**WHAT IS NEEDED**
In the copy, keep every record exact and leave out all images.

**DATA FOR PROCESSING**
============================================================

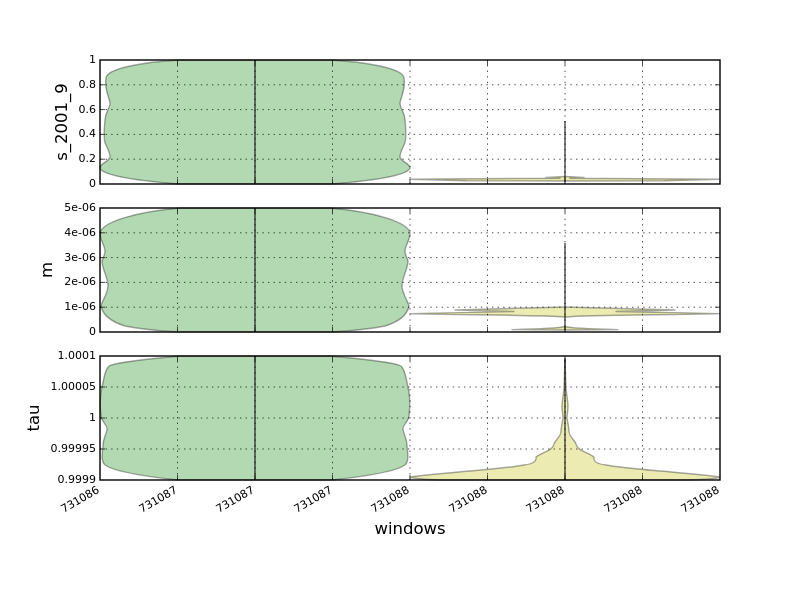
<!DOCTYPE html>
<html lang="en">
<head>
<meta charset="utf-8">
<title>Violin plots by window</title>
<style>
:root {
  --paper: #fff;
  --ink: #000;
  --green: #b2d9b2;
  --yellow: #ebebb2;
  --outline: rgba(0, 0, 0, .34);
}
* { box-sizing: border-box; margin: 0; }
body { background: var(--paper); overflow: hidden; }
.figure {
  width: 800px; height: 600px;
  padding: 60px 80px 0 0;
  background: var(--paper); color: var(--ink);
  font: 11px/11px "DejaVu Sans", sans-serif;
  overflow: hidden;
}
.panels { display: grid; row-gap: 24px; }
.panel {
  position: relative;
  display: grid; grid-template-columns: 96px 620px; column-gap: 4px;
  height: 124px;
}
.y-ticks {
  display: flex; flex-direction: column; justify-content: space-between;
  text-align: right;
}
.y-ticks span { height: 0; line-height: 0; }
.y-label {
  position: absolute; top: 50%;
  font-size: 16.5px; line-height: 20px; font-weight: 400; white-space: nowrap;
  transform: translate(-50%, -50%) rotate(-90deg);
}
.y-label.far { left: 34px; }
.y-label.mid { left: 47px; }
.y-label.near { left: 62px; }
.plot { display: block; width: 620px; height: 124px; overflow: visible; }
.x-ticks {
  display: flex; justify-content: space-between;
  width: 620px; height: 38px; margin-left: 100px; padding-top: 3px;
}
.x-ticks span {
  display: flex; justify-content: flex-end;
  width: 0; height: 11px;
  transform: rotate(-30deg); transform-origin: 0 9px;
}
.x-label {
  margin-left: 100px; width: 620px;
  font-size: 16.5px; line-height: 22px; text-align: center;
}
.violin { stroke: var(--outline); stroke-width: 1.4; stroke-linejoin: round; }
.green { fill: var(--green); }
.yellow { fill: var(--yellow); }
.range { stroke: var(--ink); stroke-width: 1; }
.grid { fill: none; stroke: var(--ink); stroke-width: .7; stroke-dasharray: 1.4 4.2; }
.ticks { fill: none; stroke: var(--ink); stroke-width: .7; }
.frame { fill: none; stroke: var(--ink); stroke-width: 1.4; }
</style>
</head>
<body>
<main class="figure">
  <div class="panels">

    <section class="panel">
      <h2 class="y-label near">s_2001_9</h2>
      <div class="y-ticks"><span>1</span><span>0.8</span><span>0.6</span><span>0.4</span><span>0.2</span><span>0</span></div>
      <svg class="plot" viewBox="0 0 620 124" role="img" aria-label="Two violins for s_2001_9">
        <defs>
          <g id="columns">
            <path class="grid" d="M77.5 124V0M155 124V0M232.5 124V0M310 124V0M387.5 124V0M465 124V0M542.5 124V0"/>
            <path class="ticks" d="M77.5 0v5M155 0v5M232.5 0v5M310 0v5M387.5 0v5M465 0v5M542.5 0v5M77.5 124v-5M155 124v-5M232.5 124v-5M310 124v-5M387.5 124v-5M465 124v-5M542.5 124v-5"/>
            <rect class="frame" width="620" height="124"/>
          </g>
          <g id="fifths">
            <path class="grid" d="M0 24.8H620M0 49.6H620M0 74.4H620M0 99.2H620"/>
            <path class="ticks" d="M0 24.8h5M0 49.6h5M0 74.4h5M0 99.2h5M620 24.8h-5M620 49.6h-5M620 74.4h-5M620 99.2h-5"/>
          </g>
          <path id="s-green" d="M155 0H80C45 2 7 8 6 18C4 30 10 38 10 44C9 50 5 53 5 60C4 70 4 82 6 85C9 91 10 94 10 97C9 102 0 103 0 108C2 115 30 120 78 124H155"/>
          <path id="s-yellow" d="M465 116.5L446 117.4L460 118.2L310 119.2L366 120.8L465 121"/>
        </defs>
        <g class="violin green">
          <use href="#s-green"/>
          <use href="#s-green" transform="matrix(-1 0 0 1 310 0)"/>
        </g>
        <g class="violin yellow">
          <use href="#s-yellow"/>
          <use href="#s-yellow" transform="matrix(-1 0 0 1 930 0)"/>
        </g>
        <line class="range" x1="155" y1="0" x2="155" y2="124"/>
        <line class="range" x1="465" y1="61" x2="465" y2="122"/>
        <use href="#fifths"/>
        <use href="#columns"/>
      </svg>
    </section>

    <section class="panel">
      <h2 class="y-label mid">m</h2>
      <div class="y-ticks"><span>5e-06</span><span>4e-06</span><span>3e-06</span><span>2e-06</span><span>1e-06</span><span>0</span></div>
      <svg class="plot" viewBox="0 0 620 124" role="img" aria-label="Two violins for m">
        <defs>
          <path id="m-green" d="M155 0H80C35 4 2 14 0 25C0 33 5 37 5 43C5 48 2 50 2 54C3 63 8 70 8 78C8 85 2 93 1 98C3 108 12 114 25 118C40 121 60 123 78 124H155"/>
          <path id="m-yellow" d="M465 99C440 100 400 101 355 102L414 103.5L310 105.6C360 107 440 107 465 109M465 118.5C460 120 440 121 412 121.6L465 122"/>
        </defs>
        <g class="violin green">
          <use href="#m-green"/>
          <use href="#m-green" transform="matrix(-1 0 0 1 310 0)"/>
        </g>
        <g class="violin yellow">
          <use href="#m-yellow"/>
          <use href="#m-yellow" transform="matrix(-1 0 0 1 930 0)"/>
        </g>
        <line class="range" x1="155" y1="0" x2="155" y2="124"/>
        <line class="range" x1="465" y1="35" x2="465" y2="122"/>
        <use href="#fifths"/>
        <use href="#columns"/>
      </svg>
    </section>

    <section class="panel">
      <h2 class="y-label far">tau</h2>
      <div class="y-ticks"><span>1.0001</span><span>1.00005</span><span>1</span><span>0.99995</span><span>0.9999</span></div>
      <svg class="plot" viewBox="0 0 620 124" role="img" aria-label="Two violins for tau">
        <defs>
          <path id="tau-green" d="M155 0H80C50 3 15 6 9 10C4 15 4 24 2 31C0 40 0 52 1 60C2 67 7 68 7 73C6 80 3 82 3 90C2 100 1 105 5 109C15 116 50 121 78 124H155"/>
          <path id="tau-yellow" d="M465 4L464 32C463 42 462 46 462 50C462 56 463 58 463 62C462 68 461 72 461 76C460 82 455 84 454 88C453 95 442 96 436 101C437 106 432 108 424 109C405 113 360 115 310 121C315 123 330 124 350 124H465"/>
        </defs>
        <g class="violin green">
          <use href="#tau-green"/>
          <use href="#tau-green" transform="matrix(-1 0 0 1 310 0)"/>
        </g>
        <g class="violin yellow">
          <use href="#tau-yellow"/>
          <use href="#tau-yellow" transform="matrix(-1 0 0 1 930 0)"/>
        </g>
        <line class="range" x1="155" y1="0" x2="155" y2="124"/>
        <line class="range" x1="465" y1="2" x2="465" y2="124"/>
        <path class="grid" d="M0 31H620M0 62H620M0 93H620"/>
        <path class="ticks" d="M0 31h5M0 62h5M0 93h5M620 31h-5M620 62h-5M620 93h-5"/>
        <use href="#columns"/>
      </svg>
    </section>

  </div>
  <div class="x-ticks"><span>731086</span><span>731087</span><span>731087</span><span>731087</span><span>731088</span><span>731088</span><span>731088</span><span>731088</span><span>731088</span></div>
  <p class="x-label">windows</p>
</main>
</body>
</html>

============================================================

**RESULT**
<!DOCTYPE html>
<html lang="en">
<head>
<meta charset="utf-8">
<title>Violin plots by window</title>
<style>
:root {
  --paper: #fff;
  --ink: #000;
  --green: #b2d9b2;
  --yellow: #ebebb2;
  --outline: rgba(0, 0, 0, .34);
}
* { box-sizing: border-box; margin: 0; }
body { background: var(--paper); overflow: hidden; }
.figure {
  width: 800px; height: 600px;
  padding: 60px 80px 0 0;
  background: var(--paper); color: var(--ink);
  font: 11px/11px "DejaVu Sans", sans-serif;
  overflow: hidden;
}
.panels { display: grid; row-gap: 24px; }
.panel {
  position: relative;
  display: grid; grid-template-columns: 96px 620px; column-gap: 4px;
  height: 124px;
}
.y-ticks {
  display: flex; flex-direction: column; justify-content: space-between;
  text-align: right;
}
.y-ticks span { height: 0; line-height: 0; }
.y-label {
  position: absolute; top: 50%;
  font-size: 16.5px; line-height: 20px; font-weight: 400; white-space: nowrap;
  transform: translate(-50%, -50%) rotate(-90deg);
}
.y-label.far { left: 34px; }
.y-label.mid { left: 47px; }
.y-label.near { left: 62px; }
.plot { display: block; width: 620px; height: 124px; overflow: visible; }
.x-ticks {
  display: flex; justify-content: space-between;
  width: 620px; height: 38px; margin-left: 100px; padding-top: 3px;
}
.x-ticks span {
  display: flex; justify-content: flex-end;
  width: 0; height: 11px;
  transform: rotate(-30deg); transform-origin: 0 9px;
}
.x-label {
  margin-left: 100px; width: 620px;
  font-size: 16.5px; line-height: 22px; text-align: center;
}
.violin { stroke: var(--outline); stroke-width: 1.4; stroke-linejoin: round; }
.green { fill: var(--green); }
.yellow { fill: var(--yellow); }
.range { stroke: var(--ink); stroke-width: 1; }
.grid { fill: none; stroke: var(--ink); stroke-width: .7; stroke-dasharray: 1.4 4.2; }
.ticks { fill: none; stroke: var(--ink); stroke-width: .7; }
.frame { fill: none; stroke: var(--ink); stroke-width: 1.4; }
</style>
</head>
<body>
<main class="figure">
  <div class="panels">

    <section class="panel">
      <h2 class="y-label near">s_2001_9</h2>
      <div class="y-ticks"><span>1</span><span>0.8</span><span>0.6</span><span>0.4</span><span>0.2</span><span>0</span></div>
      <svg class="plot" viewBox="0 0 620 124" role="img" aria-label="Two violins for s_2001_9">
        <defs>
          <g id="columns">
            <path class="grid" d="M77.5 124V0M155 124V0M232.5 124V0M310 124V0M387.5 124V0M465 124V0M542.5 124V0"/>
            <path class="ticks" d="M77.5 0v5M155 0v5M232.5 0v5M310 0v5M387.5 0v5M465 0v5M542.5 0v5M77.5 124v-5M155 124v-5M232.5 124v-5M310 124v-5M387.5 124v-5M465 124v-5M542.5 124v-5"/>
            <rect class="frame" width="620" height="124"/>
          </g>
          <g id="fifths">
            <path class="grid" d="M0 24.8H620M0 49.6H620M0 74.4H620M0 99.2H620"/>
            <path class="ticks" d="M0 24.8h5M0 49.6h5M0 74.4h5M0 99.2h5M620 24.8h-5M620 49.6h-5M620 74.4h-5M620 99.2h-5"/>
          </g>
          <path id="s-green" d="M155 0H80C45 2 7 8 6 18C4 30 10 38 10 44C9 50 5 53 5 60C4 70 4 82 6 85C9 91 10 94 10 97C9 102 0 103 0 108C2 115 30 120 78 124H155"/>
          <path id="s-yellow" d="M465 116.5L446 117.4L460 118.2L310 119.2L366 120.8L465 121"/>
        </defs>
        <g class="violin green">
          <use href="#s-green"/>
          <use href="#s-green" transform="matrix(-1 0 0 1 310 0)"/>
        </g>
        <g class="violin yellow">
          <use href="#s-yellow"/>
          <use href="#s-yellow" transform="matrix(-1 0 0 1 930 0)"/>
        </g>
        <line class="range" x1="155" y1="0" x2="155" y2="124"/>
        <line class="range" x1="465" y1="61" x2="465" y2="122"/>
        <use href="#fifths"/>
        <use href="#columns"/>
      </svg>
    </section>

    <section class="panel">
      <h2 class="y-label mid">m</h2>
      <div class="y-ticks"><span>5e-06</span><span>4e-06</span><span>3e-06</span><span>2e-06</span><span>1e-06</span><span>0</span></div>
      <svg class="plot" viewBox="0 0 620 124" role="img" aria-label="Two violins for m">
        <defs>
          <path id="m-green" d="M155 0H80C35 4 2 14 0 25C0 33 5 37 5 43C5 48 2 50 2 54C3 63 8 70 8 78C8 85 2 93 1 98C3 108 12 114 25 118C40 121 60 123 78 124H155"/>
          <path id="m-yellow" d="M465 99C440 100 400 101 355 102L414 103.5L310 105.6C360 107 440 107 465 109M465 118.5C460 120 440 121 412 121.6L465 122"/>
        </defs>
        <g class="violin green">
          <use href="#m-green"/>
          <use href="#m-green" transform="matrix(-1 0 0 1 310 0)"/>
        </g>
        <g class="violin yellow">
          <use href="#m-yellow"/>
          <use href="#m-yellow" transform="matrix(-1 0 0 1 930 0)"/>
        </g>
        <line class="range" x1="155" y1="0" x2="155" y2="124"/>
        <line class="range" x1="465" y1="35" x2="465" y2="122"/>
        <use href="#fifths"/>
        <use href="#columns"/>
      </svg>
    </section>

    <section class="panel">
      <h2 class="y-label far">tau</h2>
      <div class="y-ticks"><span>1.0001</span><span>1.00005</span><span>1</span><span>0.99995</span><span>0.9999</span></div>
      <svg class="plot" viewBox="0 0 620 124" role="img" aria-label="Two violins for tau">
        <defs>
          <path id="tau-green" d="M155 0H80C50 3 15 6 9 10C4 15 4 24 2 31C0 40 0 52 1 60C2 67 7 68 7 73C6 80 3 82 3 90C2 100 1 105 5 109C15 116 50 121 78 124H155"/>
          <path id="tau-yellow" d="M465 4L464 32C463 42 462 46 462 50C462 56 463 58 463 62C462 68 461 72 461 76C460 82 455 84 454 88C453 95 442 96 436 101C437 106 432 108 424 109C405 113 360 115 310 121C315 123 330 124 350 124H465"/>
        </defs>
        <g class="violin green">
          <use href="#tau-green"/>
          <use href="#tau-green" transform="matrix(-1 0 0 1 310 0)"/>
        </g>
        <g class="violin yellow">
          <use href="#tau-yellow"/>
          <use href="#tau-yellow" transform="matrix(-1 0 0 1 930 0)"/>
        </g>
        <line class="range" x1="155" y1="0" x2="155" y2="124"/>
        <line class="range" x1="465" y1="2" x2="465" y2="124"/>
        <path class="grid" d="M0 31H620M0 62H620M0 93H620"/>
        <path class="ticks" d="M0 31h5M0 62h5M0 93h5M620 31h-5M620 62h-5M620 93h-5"/>
        <use href="#columns"/>
      </svg>
    </section>

  </div>
  <div class="x-ticks"><span>731086</span><span>731087</span><span>731087</span><span>731087</span><span>731088</span><span>731088</span><span>731088</span><span>731088</span><span>731088</span></div>
  <p class="x-label">windows</p>
</main>
</body>
</html>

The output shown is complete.